I love questions. I spent the better part of yesterday afternoon answering questions about what we are doing and why we do it. I think those kind of questions are good for everybody.
But, there are some questions that are not good.
The serpent in Genesis three asked those questions and made insinuations which were deadly.
What were those questions and insinuations?
First, the serpent asked questions that raised doubt in the minds of Adam and Eve. The serpent asked, “Did God really say, ‘You must not eat from any tree in the garden?’ ”
Here is temptation in its most subtle form. The serpent misquoted God and indicated to the Eve and Adam that God must be doing something wrong. To her credit, Eve answered that God had not prohibited eating of the trees in the garden but only the tree in the midst of the garden. She even added that God had said not even to touch the tree (which is not recorded in Genesis three).
The serpent apparently sought to put doubt in their minds.
Almost every temptation implies doubt about God and God’s Word. The serpent fostered this in the way he asked the question.
Second, the serpent next disagreed with God’s creation of the world. He told them that they would “not surely die.” He implied that God didn’t know what He was talking about or that His creation was not good.
Third, possibly the serpent’s most destructive temptation involved God’s goodness. He implied that God wanted to withhold good things from the man and woman. He insinuated that God is not good and not caring. Instead of describing God as all wise and all caring, the serpent pictured God as selfish and unconcerned.
We face this insinuation repeatedly. We are told that God is withholding good things from us.
These questions and insinuations led Adam and Eve to rebellion. They do the same for us.
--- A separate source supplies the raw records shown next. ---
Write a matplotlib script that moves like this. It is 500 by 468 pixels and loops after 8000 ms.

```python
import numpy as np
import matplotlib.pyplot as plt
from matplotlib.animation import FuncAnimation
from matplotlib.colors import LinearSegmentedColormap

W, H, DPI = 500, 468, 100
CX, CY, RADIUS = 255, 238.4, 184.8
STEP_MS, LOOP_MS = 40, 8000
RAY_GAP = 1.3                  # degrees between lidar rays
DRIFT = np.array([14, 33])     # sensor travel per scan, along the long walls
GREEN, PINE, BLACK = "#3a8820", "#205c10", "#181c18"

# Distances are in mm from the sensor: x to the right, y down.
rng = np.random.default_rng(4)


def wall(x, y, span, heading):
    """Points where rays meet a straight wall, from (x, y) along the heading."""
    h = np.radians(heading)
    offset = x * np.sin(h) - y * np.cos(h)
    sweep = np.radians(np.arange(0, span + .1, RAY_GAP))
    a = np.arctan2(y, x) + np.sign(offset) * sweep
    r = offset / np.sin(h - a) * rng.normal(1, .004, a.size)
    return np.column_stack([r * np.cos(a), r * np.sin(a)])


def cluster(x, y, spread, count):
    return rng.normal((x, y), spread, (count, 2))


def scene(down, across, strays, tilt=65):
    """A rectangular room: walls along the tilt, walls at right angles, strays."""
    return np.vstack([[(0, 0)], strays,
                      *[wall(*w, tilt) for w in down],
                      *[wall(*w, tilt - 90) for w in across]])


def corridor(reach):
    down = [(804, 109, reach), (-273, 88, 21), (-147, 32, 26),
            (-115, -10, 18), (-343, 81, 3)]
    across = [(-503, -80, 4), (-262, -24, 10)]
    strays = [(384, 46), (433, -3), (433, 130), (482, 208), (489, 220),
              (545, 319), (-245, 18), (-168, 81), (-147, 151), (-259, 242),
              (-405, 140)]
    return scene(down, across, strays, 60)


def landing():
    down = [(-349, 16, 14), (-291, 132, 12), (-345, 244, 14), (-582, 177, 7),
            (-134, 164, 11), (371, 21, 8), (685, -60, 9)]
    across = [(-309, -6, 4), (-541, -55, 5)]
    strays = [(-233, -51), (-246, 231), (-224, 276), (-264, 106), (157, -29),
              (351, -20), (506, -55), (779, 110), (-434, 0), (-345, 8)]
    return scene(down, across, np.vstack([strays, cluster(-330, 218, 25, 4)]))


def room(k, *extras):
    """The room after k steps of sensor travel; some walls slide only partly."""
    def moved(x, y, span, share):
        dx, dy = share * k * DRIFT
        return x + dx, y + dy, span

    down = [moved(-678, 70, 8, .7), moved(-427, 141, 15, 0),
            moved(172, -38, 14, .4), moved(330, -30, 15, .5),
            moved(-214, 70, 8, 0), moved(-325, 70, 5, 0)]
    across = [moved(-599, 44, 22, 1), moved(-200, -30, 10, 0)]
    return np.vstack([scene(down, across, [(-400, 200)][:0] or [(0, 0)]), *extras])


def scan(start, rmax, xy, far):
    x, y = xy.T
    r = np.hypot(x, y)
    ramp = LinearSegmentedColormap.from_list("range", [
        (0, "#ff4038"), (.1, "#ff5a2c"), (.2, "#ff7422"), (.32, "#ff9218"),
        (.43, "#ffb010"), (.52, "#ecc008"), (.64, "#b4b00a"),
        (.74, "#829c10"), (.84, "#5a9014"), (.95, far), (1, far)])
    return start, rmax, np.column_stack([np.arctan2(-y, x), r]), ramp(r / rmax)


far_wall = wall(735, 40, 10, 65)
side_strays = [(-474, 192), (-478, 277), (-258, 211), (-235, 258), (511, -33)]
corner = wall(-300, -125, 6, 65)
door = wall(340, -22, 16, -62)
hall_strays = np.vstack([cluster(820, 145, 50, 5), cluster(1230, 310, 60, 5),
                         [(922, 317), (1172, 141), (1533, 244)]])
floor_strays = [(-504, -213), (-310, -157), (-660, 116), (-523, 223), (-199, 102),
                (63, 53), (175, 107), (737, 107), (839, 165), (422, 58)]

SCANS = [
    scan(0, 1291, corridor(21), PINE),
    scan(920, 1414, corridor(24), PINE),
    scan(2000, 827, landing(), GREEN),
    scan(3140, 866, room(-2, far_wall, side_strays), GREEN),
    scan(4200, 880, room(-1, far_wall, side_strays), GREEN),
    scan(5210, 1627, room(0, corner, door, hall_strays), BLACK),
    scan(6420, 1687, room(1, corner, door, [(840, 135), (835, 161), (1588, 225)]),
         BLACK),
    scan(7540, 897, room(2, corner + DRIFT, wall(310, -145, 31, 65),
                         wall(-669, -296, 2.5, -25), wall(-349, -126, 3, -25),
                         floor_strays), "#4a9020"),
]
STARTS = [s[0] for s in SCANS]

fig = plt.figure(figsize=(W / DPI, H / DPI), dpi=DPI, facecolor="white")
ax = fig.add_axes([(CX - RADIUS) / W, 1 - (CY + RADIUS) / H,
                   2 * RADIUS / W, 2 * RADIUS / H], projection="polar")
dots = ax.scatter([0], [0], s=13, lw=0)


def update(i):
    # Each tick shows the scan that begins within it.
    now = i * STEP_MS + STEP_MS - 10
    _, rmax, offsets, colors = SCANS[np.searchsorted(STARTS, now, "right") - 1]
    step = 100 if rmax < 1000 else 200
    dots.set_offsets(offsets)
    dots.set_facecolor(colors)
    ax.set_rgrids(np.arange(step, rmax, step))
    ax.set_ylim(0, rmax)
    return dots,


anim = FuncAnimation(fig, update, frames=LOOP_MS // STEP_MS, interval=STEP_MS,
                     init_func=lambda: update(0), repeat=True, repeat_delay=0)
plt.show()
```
How do we confront this? We do so with the Word of God and by knowing God as He really is. When we spend real time with God and when we seek His Word, we begin to know God. To know Him is to trust Him as well.